The B.C. government says it’s still on board with building a high-speed rail service connecting Vancouver with Seattle and Portland.
In a news release Tuesday, the provincial government announced its investment of $300,000 in the next phase of the Ultra High-Speed Ground Transportation Project to study the feasibility of the line.
According to the government, high-speed trains travel as fast as 400 kilometres per hour — meaning travel times between Vancouver and Seattle could be cut from three hours to around 60 minutes.
“This proposal has the potential to significantly cut transportation time between Seattle and Vancouver — presenting new opportunities for clean economic growth, job creation and tourism throughout the region,” said Premier John Horgan.
Led by the Washington State Department of Transportation in partnership with B.C. and Oregon, the study will examine several things, including how the high-speed line will be paid for and connect with existing transportation networks.
So far, the study has found that the project would create 200,000 jobs and reduce up to six million tonnes of greenhouse gas in the first 40 years of operations, according to the government.
They say the project price tag, meanwhile, is estimated at $42 billion, though revenue should cover costs by 2055.
Washington Gov. Jay Inslee says a high-speed rail system will strengthen economic and cultural bonds and transform how people travel, while Rick Glumac, Premier’s Liaison for the State of Washington, highlights its “many benefits,” such as job creation.
“Following the success of initial reports, I am pleased by our government’s commitment to support the next phase of this project. I look forward to working closely with my contacts south of the border on this exciting opportunity,” added Glumac.
On Oct. 10, 2018, Premier Horgan and Gov. Inslee signed a memorandum of understanding (MOU) to collaborate to grow the region’s innovation economy, protect the environment, promote trade and improve transportation connectivity.
In November 2021, a new MOU between B.C., Washington and Oregon committed the parties to continue advancing these activities.
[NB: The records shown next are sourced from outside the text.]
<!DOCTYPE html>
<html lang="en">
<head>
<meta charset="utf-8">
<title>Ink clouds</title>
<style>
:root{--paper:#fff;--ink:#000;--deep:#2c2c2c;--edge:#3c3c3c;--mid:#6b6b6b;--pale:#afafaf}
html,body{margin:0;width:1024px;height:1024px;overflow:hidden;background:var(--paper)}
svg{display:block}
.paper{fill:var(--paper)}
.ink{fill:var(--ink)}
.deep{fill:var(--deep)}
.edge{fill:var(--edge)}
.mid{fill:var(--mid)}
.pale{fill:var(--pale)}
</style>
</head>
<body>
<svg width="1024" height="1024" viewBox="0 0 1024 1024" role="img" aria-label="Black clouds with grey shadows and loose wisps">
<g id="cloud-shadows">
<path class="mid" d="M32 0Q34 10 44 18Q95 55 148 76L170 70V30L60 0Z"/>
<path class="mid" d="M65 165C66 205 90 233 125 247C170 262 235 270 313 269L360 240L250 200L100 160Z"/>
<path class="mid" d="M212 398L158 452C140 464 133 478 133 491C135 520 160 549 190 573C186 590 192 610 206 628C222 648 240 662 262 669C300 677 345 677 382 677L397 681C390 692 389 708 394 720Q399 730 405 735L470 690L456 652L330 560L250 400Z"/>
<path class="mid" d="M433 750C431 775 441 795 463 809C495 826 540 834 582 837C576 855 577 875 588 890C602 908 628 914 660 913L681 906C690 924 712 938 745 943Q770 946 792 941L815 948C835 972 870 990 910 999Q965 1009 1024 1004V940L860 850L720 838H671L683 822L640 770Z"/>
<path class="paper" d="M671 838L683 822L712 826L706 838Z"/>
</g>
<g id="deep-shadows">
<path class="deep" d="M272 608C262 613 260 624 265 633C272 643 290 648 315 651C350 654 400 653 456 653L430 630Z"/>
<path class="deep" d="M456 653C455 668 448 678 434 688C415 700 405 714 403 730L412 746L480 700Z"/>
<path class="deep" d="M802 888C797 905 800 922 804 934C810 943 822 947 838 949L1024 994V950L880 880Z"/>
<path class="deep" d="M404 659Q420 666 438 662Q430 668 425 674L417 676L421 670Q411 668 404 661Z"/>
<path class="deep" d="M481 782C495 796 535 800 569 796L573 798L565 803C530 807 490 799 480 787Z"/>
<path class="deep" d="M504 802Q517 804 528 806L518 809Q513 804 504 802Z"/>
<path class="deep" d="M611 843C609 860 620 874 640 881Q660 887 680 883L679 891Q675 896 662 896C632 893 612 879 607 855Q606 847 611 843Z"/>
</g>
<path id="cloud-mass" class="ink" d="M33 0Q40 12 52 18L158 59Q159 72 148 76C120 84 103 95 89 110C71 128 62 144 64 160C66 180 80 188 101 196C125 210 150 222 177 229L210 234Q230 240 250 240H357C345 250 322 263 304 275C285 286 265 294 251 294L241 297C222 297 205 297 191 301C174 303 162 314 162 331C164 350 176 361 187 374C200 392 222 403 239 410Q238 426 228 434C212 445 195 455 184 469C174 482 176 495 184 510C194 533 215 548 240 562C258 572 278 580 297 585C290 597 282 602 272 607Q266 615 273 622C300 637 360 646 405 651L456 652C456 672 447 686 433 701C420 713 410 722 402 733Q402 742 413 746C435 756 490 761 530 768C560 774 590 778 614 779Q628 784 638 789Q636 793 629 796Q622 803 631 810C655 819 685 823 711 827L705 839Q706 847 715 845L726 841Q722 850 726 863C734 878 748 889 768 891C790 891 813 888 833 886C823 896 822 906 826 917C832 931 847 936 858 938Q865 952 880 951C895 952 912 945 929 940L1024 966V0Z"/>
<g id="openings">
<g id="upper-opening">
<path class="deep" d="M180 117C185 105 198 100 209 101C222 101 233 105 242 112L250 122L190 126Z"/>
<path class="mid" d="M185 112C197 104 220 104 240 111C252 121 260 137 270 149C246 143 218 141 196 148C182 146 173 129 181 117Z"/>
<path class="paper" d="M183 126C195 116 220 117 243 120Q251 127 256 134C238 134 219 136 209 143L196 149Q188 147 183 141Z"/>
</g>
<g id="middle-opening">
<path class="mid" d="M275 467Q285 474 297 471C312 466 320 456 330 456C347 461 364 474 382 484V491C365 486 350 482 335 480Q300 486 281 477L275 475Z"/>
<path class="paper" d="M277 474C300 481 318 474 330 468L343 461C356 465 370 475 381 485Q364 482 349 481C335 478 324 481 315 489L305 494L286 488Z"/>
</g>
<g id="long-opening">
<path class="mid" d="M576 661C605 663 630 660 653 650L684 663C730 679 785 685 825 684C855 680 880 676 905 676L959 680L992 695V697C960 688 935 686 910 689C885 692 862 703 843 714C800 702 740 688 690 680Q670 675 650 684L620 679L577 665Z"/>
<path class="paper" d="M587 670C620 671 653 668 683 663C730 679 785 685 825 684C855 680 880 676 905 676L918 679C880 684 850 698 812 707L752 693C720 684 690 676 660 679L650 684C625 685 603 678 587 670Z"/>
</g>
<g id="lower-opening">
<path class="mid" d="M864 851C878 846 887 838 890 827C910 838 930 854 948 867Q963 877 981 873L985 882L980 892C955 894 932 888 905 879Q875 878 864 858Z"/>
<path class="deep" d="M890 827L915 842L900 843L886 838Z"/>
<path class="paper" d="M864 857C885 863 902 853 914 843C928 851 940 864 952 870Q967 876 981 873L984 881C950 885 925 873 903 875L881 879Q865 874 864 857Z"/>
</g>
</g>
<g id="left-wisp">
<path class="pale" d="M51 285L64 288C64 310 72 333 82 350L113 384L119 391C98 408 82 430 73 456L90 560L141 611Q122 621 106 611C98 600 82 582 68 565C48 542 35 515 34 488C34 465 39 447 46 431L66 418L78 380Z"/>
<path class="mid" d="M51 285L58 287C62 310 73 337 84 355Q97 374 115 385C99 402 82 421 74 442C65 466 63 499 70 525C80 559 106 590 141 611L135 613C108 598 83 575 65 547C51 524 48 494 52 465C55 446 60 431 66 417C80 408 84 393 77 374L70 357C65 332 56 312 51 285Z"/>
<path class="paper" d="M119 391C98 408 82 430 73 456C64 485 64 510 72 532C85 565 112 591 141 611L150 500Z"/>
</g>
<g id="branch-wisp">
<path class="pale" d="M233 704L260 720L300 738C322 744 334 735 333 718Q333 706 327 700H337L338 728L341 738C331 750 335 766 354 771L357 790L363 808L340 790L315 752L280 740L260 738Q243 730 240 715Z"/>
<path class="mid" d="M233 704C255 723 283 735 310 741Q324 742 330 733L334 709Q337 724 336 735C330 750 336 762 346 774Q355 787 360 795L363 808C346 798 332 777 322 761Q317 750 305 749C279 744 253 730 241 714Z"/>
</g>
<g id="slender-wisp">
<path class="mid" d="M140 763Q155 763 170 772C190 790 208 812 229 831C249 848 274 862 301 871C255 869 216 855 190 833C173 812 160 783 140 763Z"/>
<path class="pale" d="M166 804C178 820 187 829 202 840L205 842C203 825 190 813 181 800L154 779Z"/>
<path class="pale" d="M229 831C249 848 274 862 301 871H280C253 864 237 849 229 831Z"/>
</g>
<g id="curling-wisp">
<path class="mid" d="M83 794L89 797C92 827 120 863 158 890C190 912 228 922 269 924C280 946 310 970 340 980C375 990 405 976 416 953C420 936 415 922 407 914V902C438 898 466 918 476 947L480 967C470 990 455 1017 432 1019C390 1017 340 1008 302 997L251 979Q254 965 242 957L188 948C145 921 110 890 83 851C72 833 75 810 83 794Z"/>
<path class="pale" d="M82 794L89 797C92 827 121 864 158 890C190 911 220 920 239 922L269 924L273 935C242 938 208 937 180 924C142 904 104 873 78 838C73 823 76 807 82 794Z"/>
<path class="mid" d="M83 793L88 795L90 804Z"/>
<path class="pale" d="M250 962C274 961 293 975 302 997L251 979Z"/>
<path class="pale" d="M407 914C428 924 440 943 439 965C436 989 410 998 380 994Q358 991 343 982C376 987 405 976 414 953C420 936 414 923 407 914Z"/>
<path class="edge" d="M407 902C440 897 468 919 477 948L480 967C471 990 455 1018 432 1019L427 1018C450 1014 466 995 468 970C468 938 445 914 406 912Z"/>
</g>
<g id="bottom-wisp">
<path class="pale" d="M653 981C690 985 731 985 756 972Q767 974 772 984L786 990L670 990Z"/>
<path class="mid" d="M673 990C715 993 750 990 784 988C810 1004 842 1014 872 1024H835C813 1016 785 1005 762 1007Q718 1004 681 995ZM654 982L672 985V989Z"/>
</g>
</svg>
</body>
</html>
Washington state has approved $4 million USD ($5.27 million CAD) in funding to advance the next phase of the study, while B.C. has provided $300,000 toward each of the previous two studies, completed in 2019 and 2020.